Charles-Valentin Alkan (1813-1888) was a composer and virtuoso pianist who lived in Paris and knew both Chopin and Lizst. He was an orthodox Jew, and the legend is that he died when one of his bookcases fell on him (also a hazard in academic life).
This is Alkan’s transcription of the first movement of Beethoven’s Piano Concerto #3, in c minor. The piano plays both the orchestra and piano parts. I like how pianist Marc-André Hamelin, the master of this ferociously difficult repertoire, delineates the orchestral and solo voices. But the remarkable thing about this piece is clearly the extraordinary cadenza that Alkan wrote — it is bizarre and breathtaking.
The piano enters at 3:06, the cadenza begins at 11:34.

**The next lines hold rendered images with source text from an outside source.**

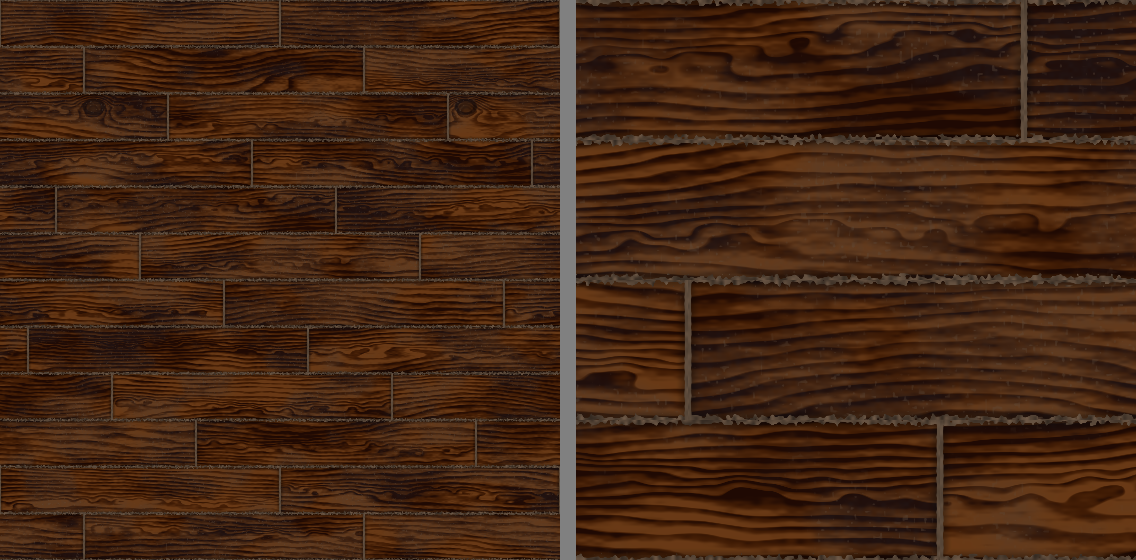
Left, the full canvas; right, a detail of the centre.
Reproduce this texture procedurally as a Shadertoy shader.

```glsl
// Dark stained wood floor: staggered planks with ringed grain, knots, dust and worn grey joints.
#define ROWS 12.0
#define COLUMNS 2.0
#define ROW_SHIFT 0.3
#define JOINT_HALF_WIDTH 0.024
#define RING_COUNT 9.5
#define DUST_AMOUNT 0.9
#define KNOT_PLANK vec2(1.0, 2.0)

const vec3 DEEP_BROWN = vec3(0.12, 0.035, 0.01);
const vec3 RED_BROWN = vec3(0.255, 0.11, 0.018);
const vec3 WARM_BROWN = vec3(0.41, 0.225, 0.085);
const vec3 DUST_VEIL = vec3(0.03, 0.047, 0.065);
const vec3 JOINT = vec3(0.37, 0.30, 0.24);

float hash(vec2 p) {
    vec3 q = fract(vec3(p.xyx) * 0.1031);
    q += dot(q, q.yzx + 33.33);
    return fract((q.x + q.y) * q.z);
}

float noise(vec2 p) {
    vec2 i = floor(p), f = fract(p);
    f = f * f * (3.0 - 2.0 * f);
    return mix(mix(hash(i), hash(i + vec2(1, 0)), f.x),
               mix(hash(i + vec2(0, 1)), hash(i + vec2(1, 1)), f.x), f.y);
}

float fbm(vec2 p) {
    float sum = 0.0, gain = 0.5;
    for (int i = 0; i < 4; i++) {
        sum += gain * noise(p);
        p = p * 2.03 + 17.0;
        gain *= 0.5;
    }
    return sum / 0.9375;
}

// Height field whose contour lines are the growth rings
float ringField(vec2 p, vec2 seed, float variety) {
    float field = p.y * RING_COUNT * mix(0.8, 1.25, variety);
    field += 4.5 * noise(p * vec2(0.36, 1.2) + seed);
    field += 1.3 * noise(p * vec2(0.8, 3.0) + seed.yx);
    field += 0.4 * noise(p * vec2(3.0, 10.0) + seed);
    // A narrow rippled band on some planks
    float center = mix(0.2, 0.7, variety) + 0.25 * noise(vec2(p.x * 0.6, seed.x));
    float band = exp(-pow((p.y - center) * 9.0, 2.0));
    float rippled = step(0.5, hash(seed + 3.0));
    return field + rippled * band * 1.5 * noise(p * vec2(5.0, 9.0) + seed);
}

void mainImage(out vec4 fragColor, in vec2 fragCoord) {
    vec2 uv = fragCoord / iResolution.xy;
    float pixel = ROWS / iResolution.y;

    // Plank layout; local units are one plank height, y runs downward
    float row = floor((1.0 - uv.y) * ROWS);
    float along = uv.x * COLUMNS - ROW_SHIFT * row;
    vec2 id = vec2(mod(floor(along), COLUMNS), row);
    vec2 size = vec2(ROWS / COLUMNS, 1.0);
    vec2 p = vec2(fract(along), fract((1.0 - uv.y) * ROWS)) * size;
    float variety = hash(id + 7.0);
    vec2 seed = 60.0 * vec2(hash(id + 21.0), hash(id + 43.0));

    // Growth rings, bent around the knots
    float field = ringField(p, seed, variety);
    float knotCore = 0.0, knotRim = 0.0;
    if (id == KNOT_PLANK) {
        for (int k = 0; k < 2; k++) {
            vec2 d = (p - vec2(0.38 + 4.03 * float(k), 0.29)) * vec2(0.85, 1.15);
            float r = length(d);
            field += 5.0 * exp(-r * r * 12.0);
            knotCore = max(knotCore, 1.0 - smoothstep(0.10, 0.18, r));
            knotRim = max(knotRim, 1.0 - smoothstep(0.02, 0.05, abs(r - 0.17)));
        }
    }
    float blur = fwidth(field);
    float phase = fract(field);
    float ring = smoothstep(0.0, 0.65, phase)
               * (1.0 - smoothstep(1.0 - max(0.15, min(blur, 0.5)), 1.0, phase));
    ring = mix(ring, 0.5, smoothstep(0.5, 1.2, blur));

    // Fine fibres and broad tone
    float fibre = 0.6 * noise(p * vec2(4.0, 34.0) + seed)
                + 0.4 * noise(p * vec2(16.0, 44.0) + seed.yx);
    float broad = fbm(p * vec2(0.7, 2.2) + seed.yx);
    float ringStrength = mix(0.4, 0.8, noise(p * vec2(0.7, 1.6) + seed + 31.0));
    float tone = 0.42 + ringStrength * (ring - 0.5) + 0.55 * (fibre - 0.5);
    tone += 1.15 * (broad - 0.5) + 0.22 * (variety - 0.5);
    vec3 color = mix(DEEP_BROWN, RED_BROWN, smoothstep(-0.05, 0.42, tone));
    color = mix(color, WARM_BROWN, smoothstep(0.36, 0.92, tone));
    color = mix(color, RED_BROWN * 0.75, 0.7 * knotCore);
    color = mix(color, DEEP_BROWN * 0.7, 0.75 * knotRim);

    // Greyish dust veil with small pale specks
    float patches = smoothstep(0.38, 0.62, fbm(p * vec2(0.9, 1.6) + seed + 9.0));
    float grit = noise(p * 30.0 + seed);
    float dust = DUST_AMOUNT * patches * (0.6 + 0.5 * grit);
    color = mix(color, color * 0.82 + DUST_VEIL, dust);
    float specks = smoothstep(0.8, 0.95, noise(p * 38.0 + seed.yx));
    color = mix(color, JOINT, 0.35 * specks * patches);

    // Shaded plank edges
    vec2 edge = min(p, size - p);
    float shade = smoothstep(0.01, 0.09, min(edge.x, edge.y));
    color *= mix(0.68, 1.0, shade);

    // Joints: clean across the ends, crumbled and speckled on the long sides
    float crumble = noise(p * 41.0 + seed);
    vec2 width = JOINT_HALF_WIDTH + (crumble - 0.5) * vec2(0.006, 0.05);
    vec2 cover = 1.0 - smoothstep(width - 0.5 * pixel, width + 0.5 * pixel, edge);
    float wear = mix(0.55, 1.2, noise(p * vec2(33.0, 25.0) + seed.yx));
    color = mix(color, JOINT * mix(wear, 1.0, 0.6 * cover.x), max(cover.x, 0.95 * cover.y));

    fragColor = vec4(color, 1.0);
}
```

Live performance by Marc-André Hamelin at Wigmore Hall, London, June 1994